NBL trade season would be a gamechanger - here's why.
25th March saw the passing of the NBA’s trade deadline, the point in the season where trades can no longer be made.
As NBA teams scrambled to acquire talent before a lengthy playoff run, or looked to offload pieces at their peak value, fans stayed transfixed, fully immersed in the possibilities that awaited their respective teams. Woj and Shams Twitter notifications were turned on, and NBA jersey swap photoshop gurus prepared themselves for upcoming moves.
Trade season is easily one of the peaks in the NBA season, and one that should be a part of the NBL. Not only would it increase fan discussion, the actual transactions could help even talent disparities within the league, and add an extra dimension of uncertainty for fans and teams.

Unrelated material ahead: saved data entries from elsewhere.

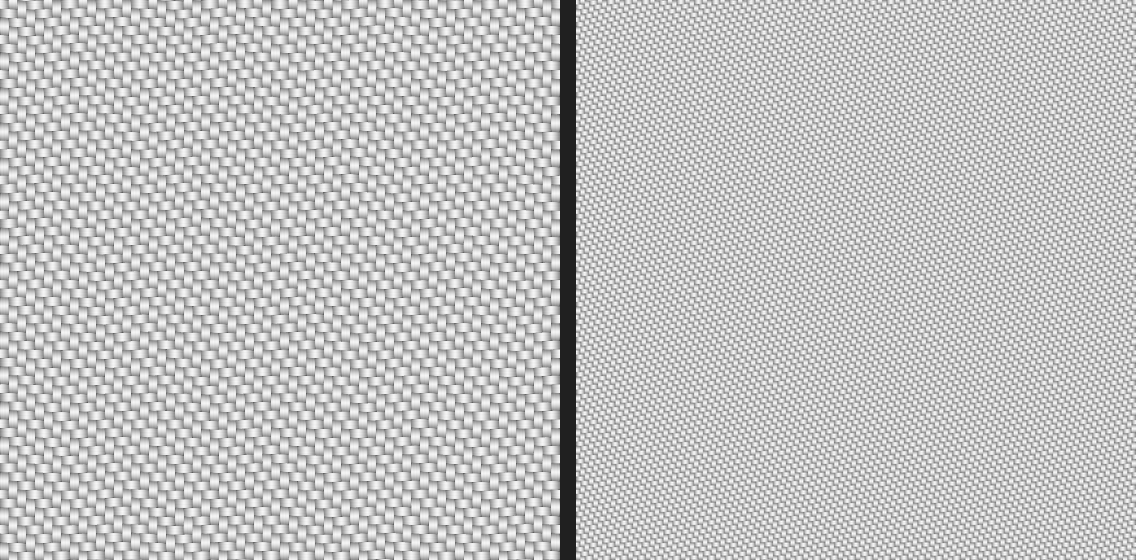
Left, the tile; right, the same tile 2 across and 2 down.
Reproduce this pattern procedurally as a WebGL 1 fragment shader.

```glsl
precision highp float;

uniform vec2 u_resolution;

const float TAU = 6.2831853;
const float THREADS = 64.0;

float hash(vec2 p) {
  vec3 q = fract(vec3(p.xyx) * 0.1031);
  q += dot(q, q.yzx + 33.33);
  return fract((q.x + q.y) * q.z);
}

// Slow drift of the threads; whole frequencies keep it periodic.
vec2 drift(vec2 uv) {
  return vec2(
    0.02 * sin(TAU * (3.0 * uv.y + uv.x)),
    0.07 * sin(TAU * (4.0 * uv.x - uv.y)) + 0.03 * sin(TAU * (7.0 * uv.x + 2.0 * uv.y)));
}

// Fine fibres running along a thread, from layered sines.
float fibres(float across, float along, float seed) {
  float phase = seed * TAU;
  return 0.5 * sin(across * 17.0 + phase + 0.5 * along)
       + 0.3 * sin(across * 31.0 + phase * 3.0 - 0.7 * along)
       + 0.2 * sin(across * 53.0 + phase * 7.0);
}

// Two-over, two-under twill with diagonals falling to the right.
float twill(vec2 uv) {
  vec2 p = uv * THREADS + drift(uv);
  vec2 cell = mod(floor(p), THREADS);
  vec2 f = fract(p);
  float stage = mod(cell.x + cell.y + 2.5, 4.0) - 0.5;
  bool weftOnTop = stage < 1.5;

  // Position inside the visible float, and the cell where it begins.
  vec2 axis = weftOnTop ? vec2(1.0, 0.0) : vec2(0.0, 1.0);
  float second = weftOnTop ? stage : stage - 2.0;
  float along = 0.5 * (second + dot(f, axis));
  float across = dot(f, axis.yx);
  vec2 start = mod(cell - second * axis + 0.5, THREADS);
  float seed = hash(start + 71.0 * axis);

  // Bright crown falling into shadow where the thread dives under.
  float dip = abs(2.0 * along - 1.0);
  float side = abs(2.0 * across - 1.0);
  float shade = 0.955 - 0.43 * pow(dip, 1.45);
  shade += 0.018 * fibres(across, along, seed);

  // Thin side shadow, deepest at the corners.
  shade *= 1.0 - smoothstep(0.78, 1.0, side) * (0.05 + 0.4 * dip * dip * dip);
  return shade;
}

void main() {
  // Average a 3 by 3 grid of samples to smooth the thread edges.
  float tone = 0.0;
  for (int j = -1; j <= 1; j++) {
    for (int i = -1; i <= 1; i++) {
      vec2 offset = vec2(float(i), float(j)) * 0.28;
      tone += twill((gl_FragCoord.xy + offset) / u_resolution);
    }
  }
  gl_FragColor = vec4(vec3(tone / 9.0), 1.0);
}
```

Allowing trades in the NBL would make the league immensely more engaging. Imagine watching a middle level team rise to a contender, purely through acquiring a player would rewrite a team’s narrative and journey. Trying to follow the various moves and decisions, or predicting which teams will buy or sell, would generate endless hours of conversations about the league.
Imagine Jock Landale teaming up with Bryce Cotton, or a Chris Goulding/Nathan Sobey backcourt, with one team trading their star player in order to gain younger assets, in hope of a rebuild. Allowing trades adds an extra layer of intrigue, a new topic of dialogue, and helps narratives and legends around championship contenders to build. More than anything, it gives teams an extra way to build towards a championship, which in turn delivers a more enjoyable product.

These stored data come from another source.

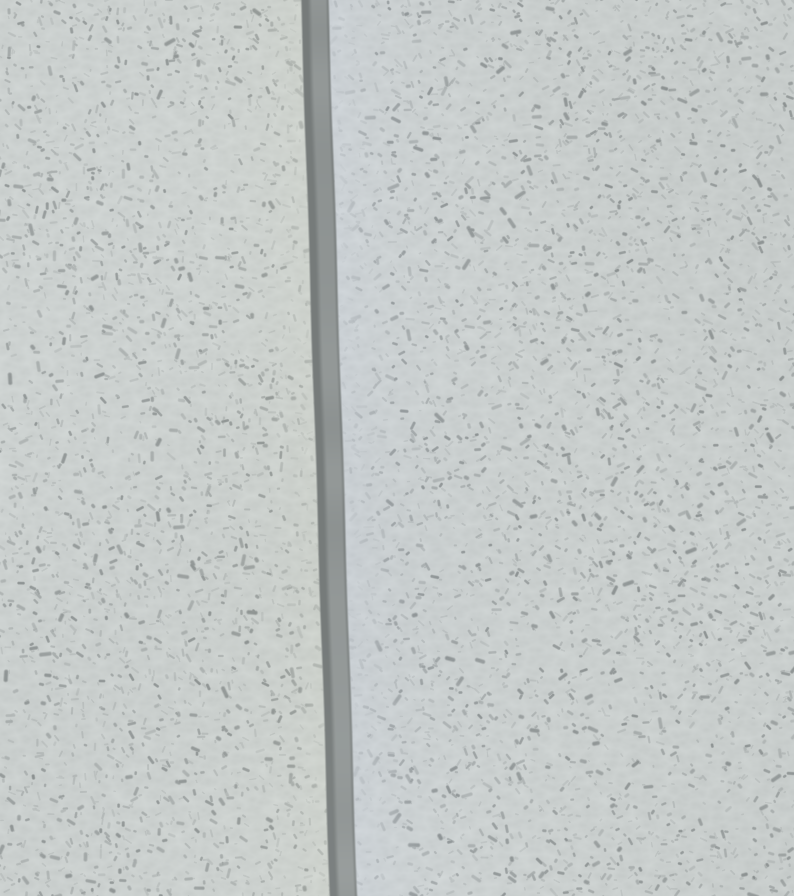
Give the GLSL for this texture, as a Shadertoy shader.

```glsl
// Pale speckled panels split by a slightly leaning grey groove.
#define GROOVE_X 0.3675
#define GROOVE_LEAN 0.0310
#define GROOVE_WIDTH 0.0305
#define EDGE_SOFT 0.0016
#define SPECK_CELLS 54.0
#define SPECK_LAYERS 4
#define SPECK_DARKNESS 0.23
#define MOTTLE 0.030
#define PANEL_COLOR vec3(0.800, 0.820, 0.815)
#define GROOVE_COLOR vec3(0.565, 0.585, 0.582)
#define SHADOW_COLOR vec3(0.445, 0.465, 0.462)

vec2 hash2(vec2 p) {
    vec3 q = fract(vec3(p.xyx) * vec3(0.1031, 0.1030, 0.0973));
    q += dot(q, q.yzx + 33.33);
    return fract((q.xx + q.yz) * q.zy);
}

// Distance to the nearest scattered point, in cell units.
float cellular(vec2 p) {
    vec2 cell = floor(p);
    float nearest = 2.0;
    for (int y = -1; y <= 1; y++)
    for (int x = -1; x <= 1; x++) {
        vec2 c = cell + vec2(x, y);
        nearest = min(nearest, length(c + hash2(c + 50.0) - p));
    }
    return nearest;
}

// Smooth uneven field from layered sines, about -1 to 1.
float drift(vec2 p) {
    return 0.5 * sin(p.x * 13.0 + 2.0 * sin(p.y * 9.0))
         + 0.5 * sin(p.y * 17.0 + 1.7 * sin(p.x * 11.0 + 1.0));
}

// One layer of short soft flecks, each kept near its own cell.
float flecks(vec2 p, float layer, float rightSide) {
    vec2 g = p * SPECK_CELLS * (1.0 + 0.17 * layer) + layer * vec2(17.3, 41.7);
    vec2 cell = floor(g);
    float ink = 0.0;
    for (int y = -1; y <= 1; y++)
    for (int x = -1; x <= 1; x++) {
        vec2 c = cell + vec2(x, y);
        vec2 place = hash2(c + 7.0), shape = hash2(c + 191.0), kind = hash2(c + 373.0);
        vec2 d = g - c - place;
        float lean = mix(-0.75, -0.15, rightSide) + (shape.x - 0.5) * 2.6;
        vec2 axis = vec2(cos(lean), sin(lean));
        float halfLength = mix(0.05, 0.27, shape.y * shape.y);
        float along = dot(d, axis);
        float dist = length(d - axis * clamp(along, -halfLength, halfLength));
        float radius = mix(0.10, 0.20, kind.y);
        float density = 0.40 + 0.16 * drift(c / SPECK_CELLS);
        float strength = step(kind.x, density) * mix(0.22, 1.0, pow(kind.y, 2.5));
        ink = max(ink, strength * (1.0 - smoothstep(radius * 0.2, radius, dist)));
    }
    return ink;
}

void mainImage(out vec4 fragColor, in vec2 fragCoord) {
    vec2 p = fragCoord / iResolution.y;
    float soft = max(EDGE_SOFT, 0.8 / iResolution.y);
    float across = p.x - (GROOVE_X - GROOVE_LEAN * p.y);
    across += 0.0004 * sin(p.y * 23.0) + 0.0010 * (p.y - 0.5);
    float rightSide = step(GROOVE_WIDTH * 0.5, across);
    float fromRight = max(across - GROOVE_WIDTH, 0.0);
    float fromLeft = max(-across, 0.0);

    // Panel tint: warm left of the groove, cool right of it.
    vec3 color = PANEL_COLOR;
    color += vec3(0.008, 0.006, -0.012) * exp(-fromLeft * 14.0) * (1.0 - rightSide);
    color += vec3(-0.003, 0.000, 0.022) * exp(-fromRight * 12.0) * rightSide;
    color -= 0.012 * smoothstep(0.10, 0.55, fromRight);
    color += 0.006 * drift(p * 0.45 + 0.2);

    // Fine mottling, stretched sideways.
    float mottle = cellular(p * vec2(55.0, 85.0)) + 0.6 * cellular(p * vec2(105.0, 150.0) + 9.0);
    color += MOTTLE * (mottle - 0.80);

    // Scattered flecks, thinner beside the groove.
    float ink = 0.0;
    for (int i = 0; i < SPECK_LAYERS; i++)
        ink = max(ink, flecks(p, float(i), rightSide));
    float clear = mix(smoothstep(-0.05, 0.06, fromLeft),
                      smoothstep(-0.04, 0.09, fromRight), rightSide);
    color -= SPECK_DARKNESS * ink * clear * vec3(1.0, 0.99, 0.97);

    // Groove with a shaded left wall and a thin dark right rim.
    float t = across / GROOVE_WIDTH;
    float wall = 1.0 - smoothstep(0.20, 0.42, t);
    float rim = smoothstep(0.86, 0.98, t);
    vec3 groove = mix(GROOVE_COLOR, SHADOW_COLOR, max(wall * 0.85, rim * 0.6));
    groove += 0.012 * sin(p.y * 31.0 + 2.0 * sin(p.y * 13.0)) * (1.0 - wall);
    groove += 0.020 * (1.0 - smoothstep(0.10, 0.30, p.y));
    float inside = smoothstep(-soft, soft, across)
                 * (1.0 - smoothstep(-soft, soft, across - GROOVE_WIDTH));
    color = mix(color, groove, inside);

    fragColor = vec4(clamp(color, 0.0, 1.0), 1.0);
}
```
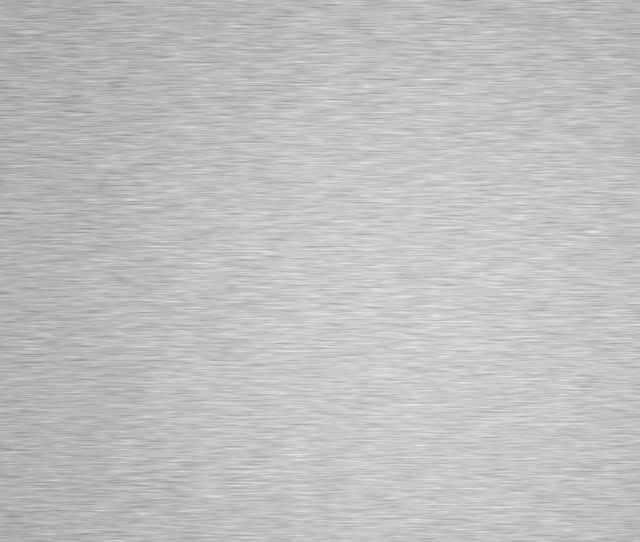
A WebGL 1 fragment shader for this texture:

```glsl
precision highp float;
// Brushed steel: fine horizontal streaks under a soft off-centre glow.
// Streaks are layers of stretched gradient noise whose lattice rows are
// shifted at random, so that streak ends never line up in columns.

uniform vec2 u_resolution;

#define EDGE_GREY 0.640
#define GLOW_GREY 0.802
#define GLOW_CENTER vec2(0.66, 0.40)
#define GLOW_RADIUS vec2(0.62, 0.80)
#define STREAK_CONTRAST 0.108
#define STREAK_SPARSITY 2.2
// Cells per canvas height, along and across the brushing
#define FINE_CELLS vec2(19.0, 347.0)
#define MID_CELLS vec2(15.0, 229.0)
#define BROAD_CELLS vec2(11.0, 113.0)
#define SOFT_CELLS vec2(6.0, 37.0)
#define FLECK_CELLS vec2(41.0, 311.0)

float hash(vec2 p) {
  vec3 q = fract(p.xyx * vec3(0.1031, 0.1030, 0.0973));
  q += dot(q, q.yzx + 33.33);
  return fract((q.x + q.y) * q.z);
}

float fade(float t) {
  return t * t * t * (t * (t * 6.0 - 15.0) + 10.0);
}

// Ramp of one lattice point, from a random unit gradient
float ramp(vec2 cell, vec2 offset) {
  float angle = 6.28318 * hash(cell);
  return dot(vec2(cos(angle), sin(angle)), offset);
}

// Noise along one lattice row, slid sideways by a random amount
float rowNoise(float x, float row, float dy, float seed) {
  x += 64.0 * hash(vec2(row, seed + 7.3));
  float cell = floor(x);
  float dx = x - cell;
  vec2 id = vec2(cell + seed * 131.0, row + seed * 17.0);
  return mix(ramp(id, vec2(dx, dy)),
             ramp(id + vec2(1.0, 0.0), vec2(dx - 1.0, dy)), fade(dx));
}

// One layer of streaks, faded out where rows get thinner than a pixel
float streaks(vec2 p, vec2 cells, float seed) {
  vec2 q = p * cells + vec2(0.0, 0.37 * seed);
  float row = floor(q.y);
  float dy = q.y - row;
  float n = mix(rowNoise(q.x, row, dy, seed),
                rowNoise(q.x, row + 1.0, dy - 1.0, seed), fade(dy));
  float visible = 1.0 - smoothstep(0.9, 1.8, cells.y / u_resolution.y);
  return n * (0.45 + STREAK_SPARSITY * abs(n)) * visible;
}

void main() {
  vec2 uv = gl_FragCoord.xy / u_resolution;
  vec2 p = gl_FragCoord.xy / u_resolution.y;

  // Broad light on the sheet
  vec2 d = (uv - GLOW_CENTER) / GLOW_RADIUS;
  float grey = mix(EDGE_GREY, GLOW_GREY, exp(-dot(d, d)));

  // Brushing, from hairlines to soft bands
  float brushing = 0.70 * streaks(p, FINE_CELLS, 1.0)
                 + 0.50 * streaks(p, MID_CELLS, 2.0)
                 + 0.26 * streaks(p, BROAD_CELLS, 3.0)
                 + 0.14 * streaks(p, SOFT_CELLS, 4.0)
                 + 0.45 * streaks(p, FLECK_CELLS, 5.0);
  grey += STREAK_CONTRAST * brushing;

  gl_FragColor = vec4(vec3(clamp(grey, 0.0, 1.0)), 1.0);
}
```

Fans of specific teams would also benefit from trades, as it gives even the most unsuccessful teams something to root for. Unlike the NBA, the NBL has no draft system, and bottom dwelling NBL teams do not have a high draft pick to hope for. Tanking isn’t rewarded. But allowing NBL teams to acquire top level talent means teams have a shot at reversing their fortunes, or moving off a player in his last year, to build a younger roster with a longer timeline in check.
The NBL has a considerably shorter season compared to the NBA, trading for a top level talent could impact the season record much more significantly in this league. Every win is much more valuable, and climbing the ladder is somewhat easier. Consider for example, how much the South East Melbourne Phoenix’s contender status has been improved with Ryan Broekhoff’s addition.
It goes without saying that a proper structure with rules and restrictions are needed. The NBA Collective Bargaining Agreement (CBA) is a complex agreement between the NBA and the National Basketball Players Association (NBPA) that details everything from player salaries and contracts to trades, revenue split and more. It’s so complicated, Larry Coon created an FAQ for the document, to make it easier for everyone.
It’s unclear how close (or far) the NBL’s current CBA is from the NBA CBA, but the NBL would need to create something similar in scope. There would be restrictions unique to the NBL: for example, teams should not be able to trade either import players or Next Stars. Overseas players would be much more reluctant to sign with the NBL if they knew their single year stints came with the possibility of being traded. This is particularly complicated for Next Star prospects, whose salaries are paid by the league and come out to Australia to make a name for themselves, preferably without the impact of being dealt midseason to another team and having to undergo transition to a new system and so on.
Similarities would include having a trading window and deadline in place — similar to the NBA trade deadline — to ensure that competing teams do not trade for a superstar talent weeks before the finals begin, just to ensure competitive balance.
According to a statement from the Australian Basketball Players’ Association (ABPA) in 2019, the current CBA “contains content that is commercial in confidence and is a legally-binding agreement between the players and the NBL.” NBL salaries are not made public, but to make a trade work, matching has to be done. Every NBL team is subject to the same salary cap (barebones salary cap guide here), which means creating a transaction between players who make vastly different salaries would not work, and additional deals would need to be made. This would make some trades interesting, trying to figure out who earns what in order to facilitate the trade, and we’ve seen how intense trade discussions can get on NBA Twitterverse.
Realistically speaking, there’s little incentive to introduce an additional element of chaos into the current NBL landscape. COVID-19 already has introduced plenty of disruption with snap lockdowns across states happening at short notice, which has already left the NBL schedule scrambling almost from game to game at times. Displacing players from their current teams midway into a season, almost purely for fan engagement, would only make for added instability. There would likely be opposition from the players and ABPA, and the extra work the league would need to facilitate this wrinkle would be deemed as unnecessary, as it stands right now.
However, should this be considered down the track — and should the CBA and player salaries be open to public scrutiny — there would be no greater way to quickly build interest in not just only the sport, but the league itself and its inner workings.